You can’t sell a product without a brand. That’s what Bob Hoke finds most interesting about trademarks. “People don’t buy patents,” he says. “They buy brands.”
Bob sees inventors, entrepreneurs, and brands at all stages of the creation process. “The first thing they do is they create the entity,” he says. “The second thing they do is register their entity name as a brand because almost 90 percent of the most well-known, famous, valuable brands are company names.” He helps clients recognize the value or challenges with the name they’ve selected. Then he helps them understand whether they can or cannot own the name they’ve selected—and determine if it’s worth their time and money to pursue registration.
It all started because he never hesitates to go all out. “In my first career, I was a chemist in Cedar Rapids. I hated it,” Bob says. “Somebody said to me, ‘You should be a patent attorney,’ and I said, ‘Yeah, I should,’ without a clue what that meant.”
During a corporate career that elevated him to director level at 3M Corporation, Bob refined his skills protecting brands, evaluating their value, and bringing profitable products to market.
As an Of Counsel in our intellectual property department, he offers clients deep and broad legal experience in U.S. and international trademark law, including oppositions and cancellations before the U.S. Patent and Trademark Office. He regularly counsels clients on the clearance, registration, maintenance, licensing, and enforcement of trademark rights and assists clients in the management of their worldwide trademark portfolios. While with 3M, he visited 69 countries every three years to negotiate intercompany agreements and royalties.
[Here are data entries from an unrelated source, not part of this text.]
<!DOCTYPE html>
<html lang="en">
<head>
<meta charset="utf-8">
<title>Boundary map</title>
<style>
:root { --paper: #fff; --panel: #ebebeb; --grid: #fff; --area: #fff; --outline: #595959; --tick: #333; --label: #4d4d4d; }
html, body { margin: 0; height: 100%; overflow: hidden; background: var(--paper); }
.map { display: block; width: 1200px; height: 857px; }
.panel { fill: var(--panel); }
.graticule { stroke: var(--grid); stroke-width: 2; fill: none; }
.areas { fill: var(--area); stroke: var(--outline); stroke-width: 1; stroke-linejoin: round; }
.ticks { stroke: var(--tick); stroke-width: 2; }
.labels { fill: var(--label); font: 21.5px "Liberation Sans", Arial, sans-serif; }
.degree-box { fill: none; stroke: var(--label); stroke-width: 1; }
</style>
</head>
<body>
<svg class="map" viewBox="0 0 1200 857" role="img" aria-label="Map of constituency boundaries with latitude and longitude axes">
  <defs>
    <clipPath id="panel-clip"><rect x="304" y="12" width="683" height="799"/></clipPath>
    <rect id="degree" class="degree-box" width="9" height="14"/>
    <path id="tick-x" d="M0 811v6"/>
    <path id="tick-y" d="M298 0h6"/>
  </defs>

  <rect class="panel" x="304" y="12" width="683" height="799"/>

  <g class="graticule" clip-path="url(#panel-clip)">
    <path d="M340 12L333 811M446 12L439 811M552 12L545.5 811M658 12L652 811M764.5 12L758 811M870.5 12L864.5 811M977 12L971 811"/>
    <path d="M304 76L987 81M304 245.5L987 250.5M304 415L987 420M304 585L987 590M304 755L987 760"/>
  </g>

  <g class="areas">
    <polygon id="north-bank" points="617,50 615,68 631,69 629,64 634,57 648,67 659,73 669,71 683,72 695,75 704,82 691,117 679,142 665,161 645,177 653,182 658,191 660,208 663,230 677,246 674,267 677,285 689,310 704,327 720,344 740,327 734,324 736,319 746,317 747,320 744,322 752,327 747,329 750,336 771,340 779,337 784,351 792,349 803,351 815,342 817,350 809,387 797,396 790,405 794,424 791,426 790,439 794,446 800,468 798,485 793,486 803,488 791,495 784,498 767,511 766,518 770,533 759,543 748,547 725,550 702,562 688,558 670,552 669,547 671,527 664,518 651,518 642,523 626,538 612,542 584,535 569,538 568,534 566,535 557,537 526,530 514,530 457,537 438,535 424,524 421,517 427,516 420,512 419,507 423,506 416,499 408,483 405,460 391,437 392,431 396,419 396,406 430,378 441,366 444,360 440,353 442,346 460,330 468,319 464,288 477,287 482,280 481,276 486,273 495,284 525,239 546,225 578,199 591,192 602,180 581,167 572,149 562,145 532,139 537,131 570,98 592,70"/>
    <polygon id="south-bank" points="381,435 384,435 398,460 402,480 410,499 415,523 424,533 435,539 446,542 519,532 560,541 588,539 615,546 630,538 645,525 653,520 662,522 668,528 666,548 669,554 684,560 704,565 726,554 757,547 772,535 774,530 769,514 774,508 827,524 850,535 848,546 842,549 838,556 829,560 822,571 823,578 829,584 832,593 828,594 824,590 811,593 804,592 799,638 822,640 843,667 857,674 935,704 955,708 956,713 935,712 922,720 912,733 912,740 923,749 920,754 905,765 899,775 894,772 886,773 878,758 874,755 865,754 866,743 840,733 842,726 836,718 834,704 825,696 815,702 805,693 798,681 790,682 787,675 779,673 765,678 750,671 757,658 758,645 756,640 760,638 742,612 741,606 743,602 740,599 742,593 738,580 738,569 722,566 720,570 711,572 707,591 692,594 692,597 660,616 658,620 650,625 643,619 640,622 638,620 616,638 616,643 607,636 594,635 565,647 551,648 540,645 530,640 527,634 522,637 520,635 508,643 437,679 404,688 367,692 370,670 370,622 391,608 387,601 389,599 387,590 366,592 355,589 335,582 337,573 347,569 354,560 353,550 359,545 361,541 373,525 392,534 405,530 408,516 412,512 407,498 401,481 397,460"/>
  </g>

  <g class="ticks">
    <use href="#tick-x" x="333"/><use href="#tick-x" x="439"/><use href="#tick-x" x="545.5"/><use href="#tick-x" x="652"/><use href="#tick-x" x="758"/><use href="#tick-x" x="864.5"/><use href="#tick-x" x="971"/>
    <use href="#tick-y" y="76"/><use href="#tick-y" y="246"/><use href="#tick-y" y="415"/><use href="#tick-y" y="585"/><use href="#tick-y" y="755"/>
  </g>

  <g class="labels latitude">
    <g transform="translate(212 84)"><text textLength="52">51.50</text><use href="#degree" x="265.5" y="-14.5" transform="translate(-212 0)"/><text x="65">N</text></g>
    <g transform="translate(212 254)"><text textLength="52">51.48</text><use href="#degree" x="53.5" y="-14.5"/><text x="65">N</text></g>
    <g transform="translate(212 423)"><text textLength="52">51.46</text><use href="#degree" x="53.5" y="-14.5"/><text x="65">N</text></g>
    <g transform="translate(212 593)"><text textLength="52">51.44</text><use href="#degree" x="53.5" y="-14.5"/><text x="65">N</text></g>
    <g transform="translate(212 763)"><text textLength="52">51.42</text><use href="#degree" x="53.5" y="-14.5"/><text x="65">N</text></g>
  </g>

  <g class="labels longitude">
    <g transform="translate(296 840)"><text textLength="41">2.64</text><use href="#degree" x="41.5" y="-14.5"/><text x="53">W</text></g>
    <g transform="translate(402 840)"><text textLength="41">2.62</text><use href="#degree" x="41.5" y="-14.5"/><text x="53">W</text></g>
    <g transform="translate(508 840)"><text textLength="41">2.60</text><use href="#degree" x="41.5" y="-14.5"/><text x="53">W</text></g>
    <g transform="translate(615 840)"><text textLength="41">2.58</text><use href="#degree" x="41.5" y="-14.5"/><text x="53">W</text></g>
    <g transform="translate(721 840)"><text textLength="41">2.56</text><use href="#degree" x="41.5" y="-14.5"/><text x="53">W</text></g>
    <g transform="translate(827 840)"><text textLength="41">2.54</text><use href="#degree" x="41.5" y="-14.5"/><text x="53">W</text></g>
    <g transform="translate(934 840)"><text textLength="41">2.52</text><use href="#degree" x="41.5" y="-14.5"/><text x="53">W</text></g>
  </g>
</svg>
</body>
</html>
Bob regularly works with trademarks for varied products and services including foods, clothing, electronics, devices, and home products. Throughout his career, Bob has registered patents and worked with trademarks, but a single court decision signaled a shift. “When the U.S. Supreme Court issued its famous Qualitex decision, holding that colors could be registered as trademarks, my career changed forever,” Bob says. “I worked with Art Fry, the inventor of Post-It notes, on the color yellow as a trademark for sticky notes.” He later moved to blue as a trademark for painters tape and purple as a trademark for sandpaper.
“I still see the fruits of my labors in the marketplace,” Bob says. Besides trademarks for 3M Post-It notes, he has registered Scotchgard products and Littmann stethoscopes, for example. “You see those things, and they’re still out there, and they’re still used. They’re valuable.”
Great Plains Super Lawyers
American Bar Association
- Intellectual Property Law Committee, member
- Business Law Section, member
Iowa State Bar Association
Linn County Bar Association
Iowa Intellectual Property Law Association
International Trademark Association
Intellectual Property Group, Vice Chair